Whilst ever the US have large stocks of oil the prices will stay low and maybe go even lower. When higher costs and increased tax allowances are factored in any reliance by the Scottish Government on UKCS revenues is illusionary.

We will hear what Osborne is proposing on tax allowances tomorrow. I only hope he ignores Gordon Brown’s ideas on shared ownership which would result in the Treasury taking a much larger share of the burgeoning decommissioning costs. One Labour MSP tells me that he has heard the same insider estimates that I have. They could be at least £50bn in the next thirty years. Putting a figure on the Royal Academy of Engineer’s prediction that they will “be above £30bn”.

I like the “new style” GERS which under section 3 shows the reducing influence of the “Geographical Share” method of allocating North Sea revenues. I do not believe in that the geographical share is apt for anything other than assessing what an iScotland could (at best) expect. I think the UK parties should stop referring to it and base their announcements on the population share.

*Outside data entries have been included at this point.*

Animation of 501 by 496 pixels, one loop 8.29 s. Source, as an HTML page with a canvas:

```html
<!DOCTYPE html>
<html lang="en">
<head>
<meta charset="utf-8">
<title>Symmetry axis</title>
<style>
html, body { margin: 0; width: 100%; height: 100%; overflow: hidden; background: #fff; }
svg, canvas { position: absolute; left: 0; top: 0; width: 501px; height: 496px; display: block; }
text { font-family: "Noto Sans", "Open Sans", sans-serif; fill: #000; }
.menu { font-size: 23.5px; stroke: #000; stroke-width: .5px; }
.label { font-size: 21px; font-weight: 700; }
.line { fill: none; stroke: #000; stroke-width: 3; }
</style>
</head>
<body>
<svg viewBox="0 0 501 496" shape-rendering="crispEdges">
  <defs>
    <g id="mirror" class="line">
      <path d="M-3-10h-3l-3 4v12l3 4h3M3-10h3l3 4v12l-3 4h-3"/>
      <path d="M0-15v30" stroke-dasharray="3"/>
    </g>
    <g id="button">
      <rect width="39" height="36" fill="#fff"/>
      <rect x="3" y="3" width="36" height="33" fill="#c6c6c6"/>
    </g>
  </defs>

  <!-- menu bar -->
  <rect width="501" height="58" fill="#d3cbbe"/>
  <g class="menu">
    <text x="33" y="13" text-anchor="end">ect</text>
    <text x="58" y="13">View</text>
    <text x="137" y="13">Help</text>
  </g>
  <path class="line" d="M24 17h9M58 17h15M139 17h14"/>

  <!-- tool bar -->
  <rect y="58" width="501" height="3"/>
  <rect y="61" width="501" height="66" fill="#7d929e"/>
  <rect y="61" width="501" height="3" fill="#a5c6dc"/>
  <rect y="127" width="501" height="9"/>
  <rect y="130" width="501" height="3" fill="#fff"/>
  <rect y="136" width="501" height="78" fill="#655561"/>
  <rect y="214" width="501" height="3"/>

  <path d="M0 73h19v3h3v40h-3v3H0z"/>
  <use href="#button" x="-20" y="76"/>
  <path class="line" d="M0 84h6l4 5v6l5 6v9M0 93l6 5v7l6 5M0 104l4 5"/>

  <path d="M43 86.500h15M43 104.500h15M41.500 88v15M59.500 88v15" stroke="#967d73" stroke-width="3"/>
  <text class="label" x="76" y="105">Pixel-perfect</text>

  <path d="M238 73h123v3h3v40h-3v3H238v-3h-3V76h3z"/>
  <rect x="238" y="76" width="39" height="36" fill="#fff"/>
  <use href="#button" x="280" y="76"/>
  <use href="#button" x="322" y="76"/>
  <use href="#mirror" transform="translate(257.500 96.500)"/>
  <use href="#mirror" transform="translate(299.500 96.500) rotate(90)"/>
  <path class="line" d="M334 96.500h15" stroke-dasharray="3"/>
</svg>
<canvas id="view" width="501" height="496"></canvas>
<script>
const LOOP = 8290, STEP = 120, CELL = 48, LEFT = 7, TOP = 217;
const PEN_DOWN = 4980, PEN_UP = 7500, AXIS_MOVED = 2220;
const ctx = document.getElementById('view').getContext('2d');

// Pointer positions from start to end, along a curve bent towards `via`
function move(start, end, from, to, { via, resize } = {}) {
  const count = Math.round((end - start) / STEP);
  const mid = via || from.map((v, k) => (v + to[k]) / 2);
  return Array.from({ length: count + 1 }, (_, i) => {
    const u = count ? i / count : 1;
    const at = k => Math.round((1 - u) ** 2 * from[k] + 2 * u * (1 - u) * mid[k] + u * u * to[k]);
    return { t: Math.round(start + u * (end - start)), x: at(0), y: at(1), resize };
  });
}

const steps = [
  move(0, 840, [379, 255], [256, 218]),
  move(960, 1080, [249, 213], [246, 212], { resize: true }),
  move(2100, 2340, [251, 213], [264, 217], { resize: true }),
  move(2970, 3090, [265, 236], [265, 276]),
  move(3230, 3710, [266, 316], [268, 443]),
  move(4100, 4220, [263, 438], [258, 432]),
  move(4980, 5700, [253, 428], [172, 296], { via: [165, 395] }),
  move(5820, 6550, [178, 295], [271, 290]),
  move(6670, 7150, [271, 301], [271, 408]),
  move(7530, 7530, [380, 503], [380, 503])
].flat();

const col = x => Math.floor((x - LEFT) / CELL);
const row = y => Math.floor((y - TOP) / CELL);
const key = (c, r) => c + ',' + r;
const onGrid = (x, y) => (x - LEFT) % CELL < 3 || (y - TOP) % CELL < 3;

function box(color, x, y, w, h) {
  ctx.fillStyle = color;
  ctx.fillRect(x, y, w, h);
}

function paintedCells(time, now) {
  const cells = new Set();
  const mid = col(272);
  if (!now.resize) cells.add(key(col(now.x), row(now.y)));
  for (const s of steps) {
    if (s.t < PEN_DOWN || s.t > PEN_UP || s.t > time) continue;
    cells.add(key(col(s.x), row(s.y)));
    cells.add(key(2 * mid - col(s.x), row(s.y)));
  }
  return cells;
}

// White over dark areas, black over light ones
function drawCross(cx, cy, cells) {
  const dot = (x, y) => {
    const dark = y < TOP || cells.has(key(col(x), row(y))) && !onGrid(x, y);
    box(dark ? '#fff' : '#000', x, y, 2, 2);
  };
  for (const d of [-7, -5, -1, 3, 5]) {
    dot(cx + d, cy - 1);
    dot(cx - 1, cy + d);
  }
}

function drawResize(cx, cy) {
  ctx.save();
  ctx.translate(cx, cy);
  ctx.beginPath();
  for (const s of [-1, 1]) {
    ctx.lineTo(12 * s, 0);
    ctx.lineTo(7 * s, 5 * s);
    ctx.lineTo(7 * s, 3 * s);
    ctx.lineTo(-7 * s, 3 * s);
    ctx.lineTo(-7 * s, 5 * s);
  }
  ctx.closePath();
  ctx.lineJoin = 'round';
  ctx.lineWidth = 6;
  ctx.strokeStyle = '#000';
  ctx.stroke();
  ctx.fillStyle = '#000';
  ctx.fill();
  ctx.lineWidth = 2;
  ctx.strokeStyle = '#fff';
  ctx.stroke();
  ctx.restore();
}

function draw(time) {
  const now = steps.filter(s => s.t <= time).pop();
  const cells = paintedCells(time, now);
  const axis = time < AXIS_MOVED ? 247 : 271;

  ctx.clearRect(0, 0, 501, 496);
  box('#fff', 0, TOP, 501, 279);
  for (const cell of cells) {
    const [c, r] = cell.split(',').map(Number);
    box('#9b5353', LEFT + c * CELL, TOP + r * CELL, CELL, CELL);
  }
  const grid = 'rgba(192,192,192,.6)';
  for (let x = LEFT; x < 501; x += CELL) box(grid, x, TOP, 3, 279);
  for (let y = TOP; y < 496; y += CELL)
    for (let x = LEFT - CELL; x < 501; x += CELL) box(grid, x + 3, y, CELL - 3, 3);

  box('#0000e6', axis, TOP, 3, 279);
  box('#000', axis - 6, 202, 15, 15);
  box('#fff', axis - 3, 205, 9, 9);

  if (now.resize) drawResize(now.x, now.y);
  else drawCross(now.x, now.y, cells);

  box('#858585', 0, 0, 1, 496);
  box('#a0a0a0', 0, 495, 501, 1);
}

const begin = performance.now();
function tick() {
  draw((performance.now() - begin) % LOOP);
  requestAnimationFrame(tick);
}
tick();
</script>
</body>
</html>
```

Barnett is supposedly based on hypothetical population shares. I have put together the following table to illustrate the current comparisons

% Barnett share Tax share* Population share
Scotland    10.03 8.3 7.9
Wales 5.79 4.8 3.4
NI 3.45 2.9 2.2
England 80.73 84 86.5

*I have referred to HMRC Disaggregation of HMRC Tax – October 2014 which gives the same value for Scotland’s population share. The ONS predicts a 0.6% annual growth rate in England’s population over the next twenty years, double that for Scotland and Wales.

The thorny issue for the devolved governments is that they have no powers over the Treasury’s budget or later expenditure adjustments. Consequently I don’t imagine that the SNP will be prepared to increase Wales’ allocation at the expense of Scotland’s – more likely they will want increases to both at the expense of England. The only way this can be done is by the SNP “tail” wagging the Labour “dog”. If Miliband and Balls don’t put an end to this right now – whatever it may mean at the ballot box – I think Frank Field may be right, it has the potential to factually split the Labour Party into English and Scottish Parties.

The SNP have no interest in “deficit reduction” other than to reduce the Treasury’s measures to cut it – austerity – which reflect in the sum allocated through Barnett. FFA is only a means of muddying the waters. That’s why I think Ed Balls needs to make it clear that under a Labour led Westminster Government any further tax autonomy will result in increased Treasury oversight on Scotland’s spending and that true FFA is in principle de facto the same as Currency Union.

The whole question of a replacement for Barnett is a very complex one which I am looking forward to thinking about in the next 12 months. At this point I am minded that the aims of the SNP are to get a bigger share of a bigger cake which they have either baked or have a substantive interest in baking.

But maybe the outcome of the General Election will not favour the SNP’s plans. Because they may be realised. It is possible that a coalition of parties who are not sympathetic to Scotland getting a larger share of the UK cake may give Scotland full spending and tax powers – subject to Treasury oversight. There is no international precedence which dictates that coalitions have to be only between two parties. A Tory, UKIP and Lib Dem coalition is entirely feasible.

With tax revenues barely exceeding £50bn and spending pushing £70bn there is no denying that Scotland would have at best the third largest deficit/GDP in Europe. In which case the First Minister’s vision of increasing Total Factor Productivity and at the same time reduce income inequality – plus other dubious give-aways like APD – thereby creating economic bliss would certainly be miraculous.